Four weeks ago today the Colorado State Board of Education adopted Common Core academic standards in math and language arts by a 4-3 margin. Instead of putting the issue to rest, Colorado’s failure to secure an expected share of federal Race to the Top (RTTT) funds has resurrected the issue.
Why? Because some of the fuel behind getting the State Board to adopt the interstate educational compact was the value it would add to the state’s RTTT application — despite objections laid out by state senator Keith King (R-Colorado Springs) and others. Word on the street is that some local school officials have been raising the specter of repeal, feeding on the RTTT loss to add momentum to their cause.
In a new blog post, the State Board’s Marcia Neal (R-Grand Junction) reasserted her deep skepticism toward federal involvement in education and what she sees as a course of action leading Colorado down a path toward greater national dictates on our schools:
We’re told Washington doesn’t understand local control. Might I provide an example School districts and personnel, as well as the public, have been very involved in the development of Colorado standards, adopted by the SBE in May, 2010. Following adoption of the Common Core (by 4-3 vote), anxious to move forward, they asked us what they should do next. The answer…nothing, “wait until we find out.” Is that not indicative of the future?
One thing the R2T announcement made clear, Colorado is one of the leaders in educational reform. Others are woefully unprepared. Are we to wait for them or are they to make a gigantic leap forward? We already work and collaborate with other high achieving states like Massachusetts, Indiana and others.
Given the current state of events, two of the State Board members who voted to adopt Common Core — Republican Randy DeHoff and Democrat Elaine Gantz-Berman — penned the column “Standards a must for schools” for Sunday’s Denver Post, seeking to allay fears:

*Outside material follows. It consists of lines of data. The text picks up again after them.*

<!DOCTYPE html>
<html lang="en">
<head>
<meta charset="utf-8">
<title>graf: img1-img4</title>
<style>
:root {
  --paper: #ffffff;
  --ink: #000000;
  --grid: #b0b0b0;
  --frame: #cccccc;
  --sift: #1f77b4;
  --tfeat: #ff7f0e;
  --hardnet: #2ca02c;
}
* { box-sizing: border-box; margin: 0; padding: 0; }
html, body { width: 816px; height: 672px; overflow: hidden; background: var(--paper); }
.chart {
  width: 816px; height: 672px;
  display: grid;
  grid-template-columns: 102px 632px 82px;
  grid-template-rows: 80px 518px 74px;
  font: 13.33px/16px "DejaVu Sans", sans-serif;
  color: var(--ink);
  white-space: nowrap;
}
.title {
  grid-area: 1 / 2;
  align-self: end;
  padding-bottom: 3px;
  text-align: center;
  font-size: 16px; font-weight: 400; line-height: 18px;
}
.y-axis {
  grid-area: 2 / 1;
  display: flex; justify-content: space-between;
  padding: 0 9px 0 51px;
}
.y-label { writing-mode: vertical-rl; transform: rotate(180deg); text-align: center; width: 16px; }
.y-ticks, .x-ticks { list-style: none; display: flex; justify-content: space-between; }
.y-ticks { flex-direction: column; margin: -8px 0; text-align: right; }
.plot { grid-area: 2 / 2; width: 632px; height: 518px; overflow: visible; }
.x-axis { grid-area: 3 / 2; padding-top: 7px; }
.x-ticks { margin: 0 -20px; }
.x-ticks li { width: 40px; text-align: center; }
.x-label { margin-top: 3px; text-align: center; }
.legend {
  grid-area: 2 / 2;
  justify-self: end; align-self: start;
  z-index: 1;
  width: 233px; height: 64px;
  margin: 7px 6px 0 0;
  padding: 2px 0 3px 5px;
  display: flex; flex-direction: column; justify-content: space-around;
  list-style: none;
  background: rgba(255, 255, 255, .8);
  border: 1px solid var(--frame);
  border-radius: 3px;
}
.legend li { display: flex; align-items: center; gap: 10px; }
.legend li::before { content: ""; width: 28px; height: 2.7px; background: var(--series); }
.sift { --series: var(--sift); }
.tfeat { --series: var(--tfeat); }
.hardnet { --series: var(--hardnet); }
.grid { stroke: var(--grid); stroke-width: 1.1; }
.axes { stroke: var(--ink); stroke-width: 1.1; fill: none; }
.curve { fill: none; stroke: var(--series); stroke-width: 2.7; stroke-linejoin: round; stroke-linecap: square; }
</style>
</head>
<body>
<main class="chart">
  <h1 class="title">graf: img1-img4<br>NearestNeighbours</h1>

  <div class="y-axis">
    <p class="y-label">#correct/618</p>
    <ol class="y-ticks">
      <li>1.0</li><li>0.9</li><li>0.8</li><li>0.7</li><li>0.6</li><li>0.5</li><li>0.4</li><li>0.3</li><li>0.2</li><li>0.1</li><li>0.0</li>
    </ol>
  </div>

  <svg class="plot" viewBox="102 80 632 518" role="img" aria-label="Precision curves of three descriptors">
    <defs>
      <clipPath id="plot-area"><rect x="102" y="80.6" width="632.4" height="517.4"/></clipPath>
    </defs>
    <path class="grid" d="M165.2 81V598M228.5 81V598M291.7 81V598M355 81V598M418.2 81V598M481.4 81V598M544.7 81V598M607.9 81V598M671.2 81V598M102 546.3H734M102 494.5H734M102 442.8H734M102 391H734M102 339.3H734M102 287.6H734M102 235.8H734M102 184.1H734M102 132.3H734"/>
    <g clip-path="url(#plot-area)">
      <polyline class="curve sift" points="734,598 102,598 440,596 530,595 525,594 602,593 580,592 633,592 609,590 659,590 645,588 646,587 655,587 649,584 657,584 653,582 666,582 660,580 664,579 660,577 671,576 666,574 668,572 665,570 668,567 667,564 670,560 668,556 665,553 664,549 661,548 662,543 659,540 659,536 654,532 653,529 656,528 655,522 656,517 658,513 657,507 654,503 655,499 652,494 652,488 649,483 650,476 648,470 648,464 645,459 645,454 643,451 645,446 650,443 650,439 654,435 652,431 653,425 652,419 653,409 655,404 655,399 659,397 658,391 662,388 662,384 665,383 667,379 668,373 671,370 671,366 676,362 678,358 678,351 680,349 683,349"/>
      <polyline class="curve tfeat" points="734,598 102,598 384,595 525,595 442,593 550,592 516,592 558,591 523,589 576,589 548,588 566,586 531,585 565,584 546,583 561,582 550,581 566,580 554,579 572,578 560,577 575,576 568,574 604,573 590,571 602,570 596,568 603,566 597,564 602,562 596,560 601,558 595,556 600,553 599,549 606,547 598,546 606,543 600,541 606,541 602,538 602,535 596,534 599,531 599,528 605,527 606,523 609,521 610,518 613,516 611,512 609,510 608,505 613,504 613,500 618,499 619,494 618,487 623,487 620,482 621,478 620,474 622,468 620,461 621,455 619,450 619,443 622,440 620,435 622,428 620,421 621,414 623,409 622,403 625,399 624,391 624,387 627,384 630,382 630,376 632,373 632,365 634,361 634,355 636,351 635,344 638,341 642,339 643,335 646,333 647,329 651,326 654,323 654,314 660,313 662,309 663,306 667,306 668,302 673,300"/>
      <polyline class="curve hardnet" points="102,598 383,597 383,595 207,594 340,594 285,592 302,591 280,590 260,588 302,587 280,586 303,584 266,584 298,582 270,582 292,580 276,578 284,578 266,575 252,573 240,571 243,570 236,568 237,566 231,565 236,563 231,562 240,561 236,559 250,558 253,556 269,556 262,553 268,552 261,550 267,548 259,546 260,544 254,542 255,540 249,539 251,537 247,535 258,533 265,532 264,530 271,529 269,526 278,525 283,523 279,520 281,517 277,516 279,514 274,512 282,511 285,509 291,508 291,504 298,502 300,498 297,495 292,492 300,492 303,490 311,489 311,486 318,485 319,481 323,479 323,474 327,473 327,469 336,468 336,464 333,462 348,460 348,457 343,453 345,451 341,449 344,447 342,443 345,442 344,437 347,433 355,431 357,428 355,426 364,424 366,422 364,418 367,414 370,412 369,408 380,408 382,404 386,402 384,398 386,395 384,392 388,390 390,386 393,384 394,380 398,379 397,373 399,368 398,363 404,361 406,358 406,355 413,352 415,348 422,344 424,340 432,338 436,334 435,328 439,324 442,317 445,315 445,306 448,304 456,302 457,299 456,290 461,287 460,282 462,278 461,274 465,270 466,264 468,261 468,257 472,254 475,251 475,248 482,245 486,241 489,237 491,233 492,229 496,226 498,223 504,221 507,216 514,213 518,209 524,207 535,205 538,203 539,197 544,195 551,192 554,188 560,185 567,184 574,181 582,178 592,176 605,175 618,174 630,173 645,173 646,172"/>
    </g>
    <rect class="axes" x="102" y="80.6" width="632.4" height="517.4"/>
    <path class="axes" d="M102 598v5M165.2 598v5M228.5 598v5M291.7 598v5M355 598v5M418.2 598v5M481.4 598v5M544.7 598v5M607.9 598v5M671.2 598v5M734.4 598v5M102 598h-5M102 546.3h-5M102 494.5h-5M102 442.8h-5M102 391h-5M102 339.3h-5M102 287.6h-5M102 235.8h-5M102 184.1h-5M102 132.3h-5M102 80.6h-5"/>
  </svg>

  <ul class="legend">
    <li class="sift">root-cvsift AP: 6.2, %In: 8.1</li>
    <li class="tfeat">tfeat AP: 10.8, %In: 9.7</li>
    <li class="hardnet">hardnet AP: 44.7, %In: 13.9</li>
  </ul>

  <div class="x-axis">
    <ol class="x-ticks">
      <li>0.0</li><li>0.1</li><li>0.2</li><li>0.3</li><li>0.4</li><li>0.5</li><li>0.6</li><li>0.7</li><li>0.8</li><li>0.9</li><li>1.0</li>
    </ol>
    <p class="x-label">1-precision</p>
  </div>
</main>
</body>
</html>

The only role the federal government has played in encouraging states to adopt the Common Core was to tie it to points earned in the Race to the Top grant application. Although Colorado is disappointed that we did not earn a Race to the Top grant, we firmly believe adopting the Common Core was the right step….
There is healthy skepticism that adopting the standards will lead to too much federal intrusion in our classrooms. But standards don’t tell us what to teach or how to teach it. Rather, they describe at what level students must grasp the depth and complexity of subjects at each grade level.

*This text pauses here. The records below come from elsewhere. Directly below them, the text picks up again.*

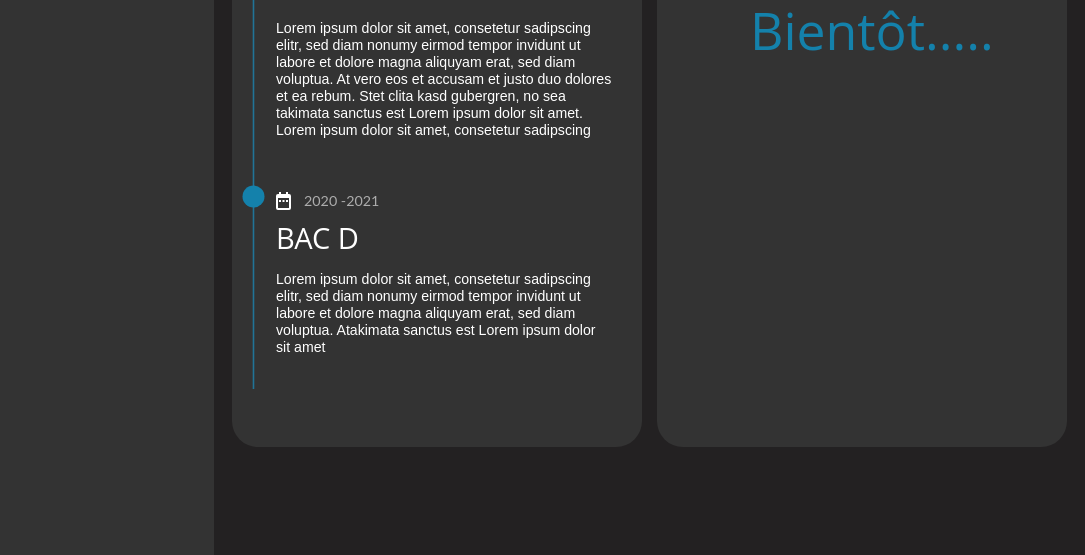
<!DOCTYPE html>
<html lang="fr">
<head>
<meta charset="utf-8">
<title>Parcours</title>
<style>
:root {
  --page: #232122;
  --panel: #333333;
  --accent: #1481ab;
  --rail: #217497;
  --text: #ffffff;
  --muted: #adadad;
}
* { box-sizing: border-box; margin: 0; padding: 0; }
body {
  width: 1085px;
  height: 555px;
  overflow: hidden;
  display: flex;
  background: var(--page);
  color: var(--text);
}
.sidebar { flex: 0 0 214px; background: var(--panel); }
.content {
  flex: 1;
  display: grid;
  grid-template-columns: 410px 410px;
  grid-template-rows: 447px;
  column-gap: 15px;
  padding-left: 18px;
}
.card {
  position: relative;
  background: var(--panel);
  border-radius: 0 0 26px 26px;
}
.timeline { padding: 20px 0 0 44px; }
.rail {
  position: absolute;
  left: 10px;
  top: 0;
  width: 24px;
  height: 389px;
}
.rail line { stroke: var(--rail); stroke-width: 1.6; }
.rail circle { fill: var(--accent); }
.entry + .entry { margin-top: 52px; }
.summary {
  font: 14.13px/17px "Liberation Sans", Arial, sans-serif;
  white-space: nowrap;
}
.date {
  display: flex;
  align-items: center;
  gap: 13px;
  height: 20px;
  font: 14.3px/20px Lato, sans-serif;
  color: var(--muted);
}
.calendar { width: 15px; height: 18px; fill: var(--text); }
h2 {
  margin: 7px 0 13px;
  font: 400 29px/40px "Open Sans", "Noto Sans", sans-serif;
  white-space: nowrap;
}
.upcoming { padding-left: 93px; }
.upcoming p {
  font: 400 51.7px/60px "Open Sans", "Noto Sans", sans-serif;
  color: var(--accent);
  white-space: nowrap;
}
</style>
</head>
<body>
<aside class="sidebar"></aside>
<main class="content">
  <section class="card timeline">
    <svg class="rail" viewBox="0 0 24 389" aria-hidden="true">
      <line x1="11.5" y1="0" x2="11.5" y2="389"/>
      <circle cx="11.5" cy="196.5" r="11"/>
    </svg>
    <article class="entry">
      <p class="summary">Lorem ipsum dolor sit amet, consetetur sadipscing<br>elitr, sed diam nonumy eirmod tempor invidunt ut<br>labore et dolore magna aliquyam erat, sed diam<br>voluptua. At vero eos et accusam et justo duo dolores<br>et ea rebum. Stet clita kasd gubergren, no sea<br>takimata sanctus est Lorem ipsum dolor sit amet.<br>Lorem ipsum dolor sit amet, consetetur sadipscing</p>
    </article>
    <article class="entry">
      <div class="date">
        <svg class="calendar" viewBox="0 0 15 18" aria-hidden="true">
          <path fill-rule="evenodd" d="M2 2H3V0H5V2H10V0H12V2H13Q15 2 15 4V16Q15 18 13 18H2Q0 18 0 16V4Q0 2 2 2ZM2 6V16H13V6Z"/>
          <rect x="3" y="8" width="2" height="2"/>
          <rect x="6.5" y="8" width="2" height="2"/>
          <rect x="10" y="8" width="2" height="2"/>
        </svg>
        <span>2020 -2021</span>
      </div>
      <h2>BAC D</h2>
      <p class="summary">Lorem ipsum dolor sit amet, consetetur sadipscing<br>elitr, sed diam nonumy eirmod tempor invidunt ut<br>labore et dolore magna aliquyam erat, sed diam<br>voluptua. Atakimata sanctus est Lorem ipsum dolor<br>sit amet</p>
    </article>
  </section>
  <section class="card upcoming">
    <p>Bientôt.....</p>
  </section>
</main>
</body>
</html>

Those seriously interested in rolling back or repealing Colorado’s adoption of the Common Core standards would have to change the mind of one of the four original Yes votes to be successful. That doesn’t look like it’s going to happen.
What about in 2011? At least two new members will join the Board: It looks like they will be Republicans Paul Lundeen and Deb Scheffel. Lundeen has sent an open letter to the State Board declaring his opposition to Common Core. Scheffel — who also has a Democratic opponent William Townend running in her overwhelmingly Republican district — most likely will fill Randy DeHoff’s seat. Where she stands on the issue might foretell the fate of the movement to see Colorado “unadopt” Common Core.